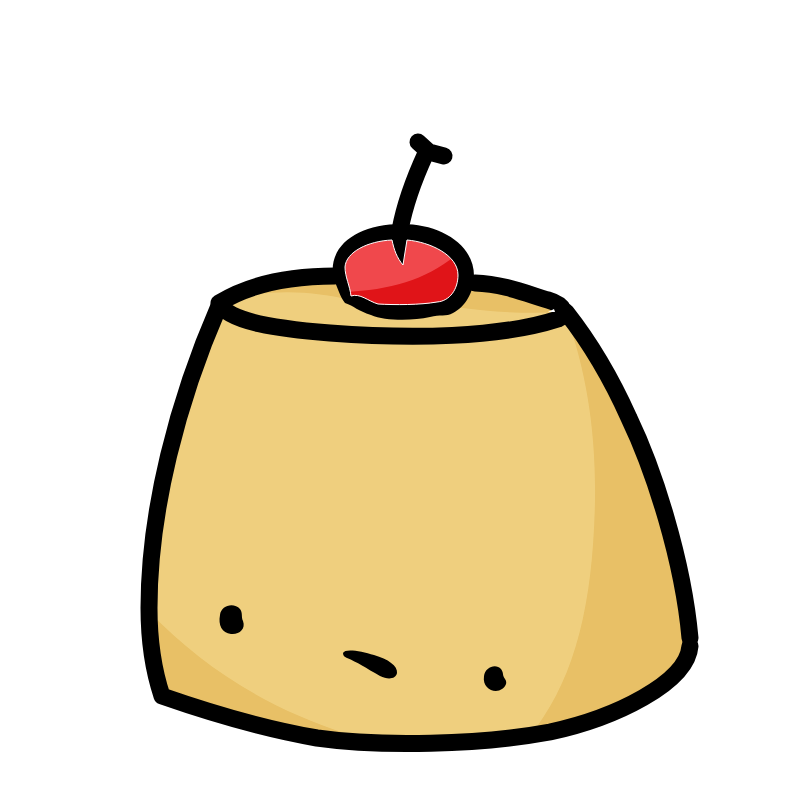
<!DOCTYPE html>
<html lang="en">
<head>
<meta charset="utf-8">
<title>Pudding with a cherry</title>
<style>
:root {
  --paper: #ffffff;
  --ink: #000000;
  --custard: #efcf7e;
  --custard-shade: #e8c066;
  --cherry: #f0484c;
  --cherry-shade: #e01418;
}
html, body { margin: 0; background: var(--paper); overflow: hidden; }
svg { display: block; width: 800px; height: 800px; }
.custard { fill: var(--custard); }
.custard-shade { fill: var(--custard-shade); }
.cherry { fill: var(--cherry); }
.cherry-shade { fill: var(--cherry-shade); }
.ink { fill: var(--ink); }
.outline { fill: none; stroke: var(--ink); stroke-width: 17; stroke-linecap: round; stroke-linejoin: round; }
.cherry-rim { fill: none; stroke: var(--paper); stroke-width: 1; }
</style>
</head>
<body>
<svg viewBox="0 0 800 800" role="img" aria-label="Custard pudding with a small face and a cherry on top">
  <defs>
    <path id="body-shape" d="M219 306C178 400 149 510 149 608C149 640 154 672 162 695C205 711 265 729 317 738C380 747 480 745 550 732C615 718 687 683 690 642C683 570 654 470 629 418C612 380 592 345 566 312C500 345 280 340 219 306Z"/>
    <path id="top-shape" d="M219 303C245 285 290 276 335 276L475 283C505 284 530 297 552 302C565 306 567 315 558 319C500 342 400 339 330 333C280 329 230 323 219 303Z"/>
    <path id="cherry-shape" d="M392 240C368 241 346 252 345 267C345 277 350 286 351 296C360 293 368 301 378 304C395 305 420 305 437 302C450 301 458 289 458 275C458 255 430 242 407 240L403 265C397 258 394 250 392 240Z"/>
    <clipPath id="body-clip"><use href="#body-shape"/></clipPath>
    <clipPath id="top-clip"><use href="#top-shape"/></clipPath>
    <clipPath id="cherry-clip"><use href="#cherry-shape"/></clipPath>
  </defs>

  <g id="pudding-body">
    <use href="#body-shape" class="custard"/>
    <g clip-path="url(#body-clip)" class="custard-shade">
      <path d="M566 315C586 370 596 430 595 500C593 600 577 672 536 728L530 760H720V315Z"/>
      <path d="M140 602C195 662 262 707 348 734L340 760H140Z"/>
    </g>
    <path class="outline" d="M219 306C178 400 149 510 149 608C149 640 154 672 162 696C205 711 265 729 317 738C380 747 480 745 550 732C615 718 687 683 690 646"/>
    <path class="outline" d="M566 312C592 345 612 380 629 418C654 470 683 560 690 638"/>
  </g>

  <g id="pudding-top">
    <use href="#top-shape" class="custard"/>
    <g clip-path="url(#top-clip)" class="custard-shade">
      <path d="M245 296C285 289 320 293 350 300L340 270H245Z"/>
      <path d="M455 307C490 312 525 314 562 312L555 290L475 275Z"/>
    </g>
    <path class="outline" d="M335 276C290 276 250 284 219 303C228 322 280 329 330 333C410 339 500 338 558 319C568 315 565 305 548 300C530 295 505 284 475 283"/>
    <path fill="var(--paper)" d="M548 312L554 309L555 312Z"/>
  </g>

  <g id="cherry">
    <path class="ink" d="M402 224C440 224 474 244 474 276C474 292 465 307 453 313C446 317 440 314 430 317C412 321 385 321 371 315C358 311 354 306 345 303C340 297 338 288 334 280C326 248 355 224 402 224Z"/>
    <use href="#cherry-shape" class="cherry"/>
    <path clip-path="url(#cherry-clip)" class="cherry-shade" d="M345 292C390 290 425 280 455 256L470 255V315H345Z"/>
    <use href="#cherry-shape" class="cherry-rim"/>
    <path class="outline" d="M400 230C405 203 414 179 426 153M418 142L429 152L444 156"/>
  </g>

  <g id="face" class="ink">
    <path d="M220 615C221 605 234 602 240 609C243 613 241 617 243 621C246 629 239 635 231 634C222 633 218 625 220 615Z"/>
    <path d="M484 676C485 667 496 663 501 669C504 673 502 675 505 679C508 683 505 687 502 689C495 694 482 689 484 676Z"/>
    <path d="M343 653C345 648 361 651 374 655C388 659 398 666 397 673C396 679 388 680 380 676C366 668 357 662 347 658C344 657 343 655 343 653Z"/>
  </g>
</svg>
</body>
</html>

= = = =

**WHAT YOU ARE ASKED TO DO:** Restate the whole of the material word for word without the pictures.

**YOUR RESPONSE:**
<!DOCTYPE html>
<html lang="en">
<head>
<meta charset="utf-8">
<title>Pudding with a cherry</title>
<style>
:root {
  --paper: #ffffff;
  --ink: #000000;
  --custard: #efcf7e;
  --custard-shade: #e8c066;
  --cherry: #f0484c;
  --cherry-shade: #e01418;
}
html, body { margin: 0; background: var(--paper); overflow: hidden; }
svg { display: block; width: 800px; height: 800px; }
.custard { fill: var(--custard); }
.custard-shade { fill: var(--custard-shade); }
.cherry { fill: var(--cherry); }
.cherry-shade { fill: var(--cherry-shade); }
.ink { fill: var(--ink); }
.outline { fill: none; stroke: var(--ink); stroke-width: 17; stroke-linecap: round; stroke-linejoin: round; }
.cherry-rim { fill: none; stroke: var(--paper); stroke-width: 1; }
</style>
</head>
<body>
<svg viewBox="0 0 800 800" role="img" aria-label="Custard pudding with a small face and a cherry on top">
  <defs>
    <path id="body-shape" d="M219 306C178 400 149 510 149 608C149 640 154 672 162 695C205 711 265 729 317 738C380 747 480 745 550 732C615 718 687 683 690 642C683 570 654 470 629 418C612 380 592 345 566 312C500 345 280 340 219 306Z"/>
    <path id="top-shape" d="M219 303C245 285 290 276 335 276L475 283C505 284 530 297 552 302C565 306 567 315 558 319C500 342 400 339 330 333C280 329 230 323 219 303Z"/>
    <path id="cherry-shape" d="M392 240C368 241 346 252 345 267C345 277 350 286 351 296C360 293 368 301 378 304C395 305 420 305 437 302C450 301 458 289 458 275C458 255 430 242 407 240L403 265C397 258 394 250 392 240Z"/>
    <clipPath id="body-clip"><use href="#body-shape"/></clipPath>
    <clipPath id="top-clip"><use href="#top-shape"/></clipPath>
    <clipPath id="cherry-clip"><use href="#cherry-shape"/></clipPath>
  </defs>

  <g id="pudding-body">
    <use href="#body-shape" class="custard"/>
    <g clip-path="url(#body-clip)" class="custard-shade">
      <path d="M566 315C586 370 596 430 595 500C593 600 577 672 536 728L530 760H720V315Z"/>
      <path d="M140 602C195 662 262 707 348 734L340 760H140Z"/>
    </g>
    <path class="outline" d="M219 306C178 400 149 510 149 608C149 640 154 672 162 696C205 711 265 729 317 738C380 747 480 745 550 732C615 718 687 683 690 646"/>
    <path class="outline" d="M566 312C592 345 612 380 629 418C654 470 683 560 690 638"/>
  </g>

  <g id="pudding-top">
    <use href="#top-shape" class="custard"/>
    <g clip-path="url(#top-clip)" class="custard-shade">
      <path d="M245 296C285 289 320 293 350 300L340 270H245Z"/>
      <path d="M455 307C490 312 525 314 562 312L555 290L475 275Z"/>
    </g>
    <path class="outline" d="M335 276C290 276 250 284 219 303C228 322 280 329 330 333C410 339 500 338 558 319C568 315 565 305 548 300C530 295 505 284 475 283"/>
    <path fill="var(--paper)" d="M548 312L554 309L555 312Z"/>
  </g>

  <g id="cherry">
    <path class="ink" d="M402 224C440 224 474 244 474 276C474 292 465 307 453 313C446 317 440 314 430 317C412 321 385 321 371 315C358 311 354 306 345 303C340 297 338 288 334 280C326 248 355 224 402 224Z"/>
    <use href="#cherry-shape" class="cherry"/>
    <path clip-path="url(#cherry-clip)" class="cherry-shade" d="M345 292C390 290 425 280 455 256L470 255V315H345Z"/>
    <use href="#cherry-shape" class="cherry-rim"/>
    <path class="outline" d="M400 230C405 203 414 179 426 153M418 142L429 152L444 156"/>
  </g>

  <g id="face" class="ink">
    <path d="M220 615C221 605 234 602 240 609C243 613 241 617 243 621C246 629 239 635 231 634C222 633 218 625 220 615Z"/>
    <path d="M484 676C485 667 496 663 501 669C504 673 502 675 505 679C508 683 505 687 502 689C495 694 482 689 484 676Z"/>
    <path d="M343 653C345 648 361 651 374 655C388 659 398 666 397 673C396 679 388 680 380 676C366 668 357 662 347 658C344 657 343 655 343 653Z"/>
  </g>
</svg>
</body>
</html>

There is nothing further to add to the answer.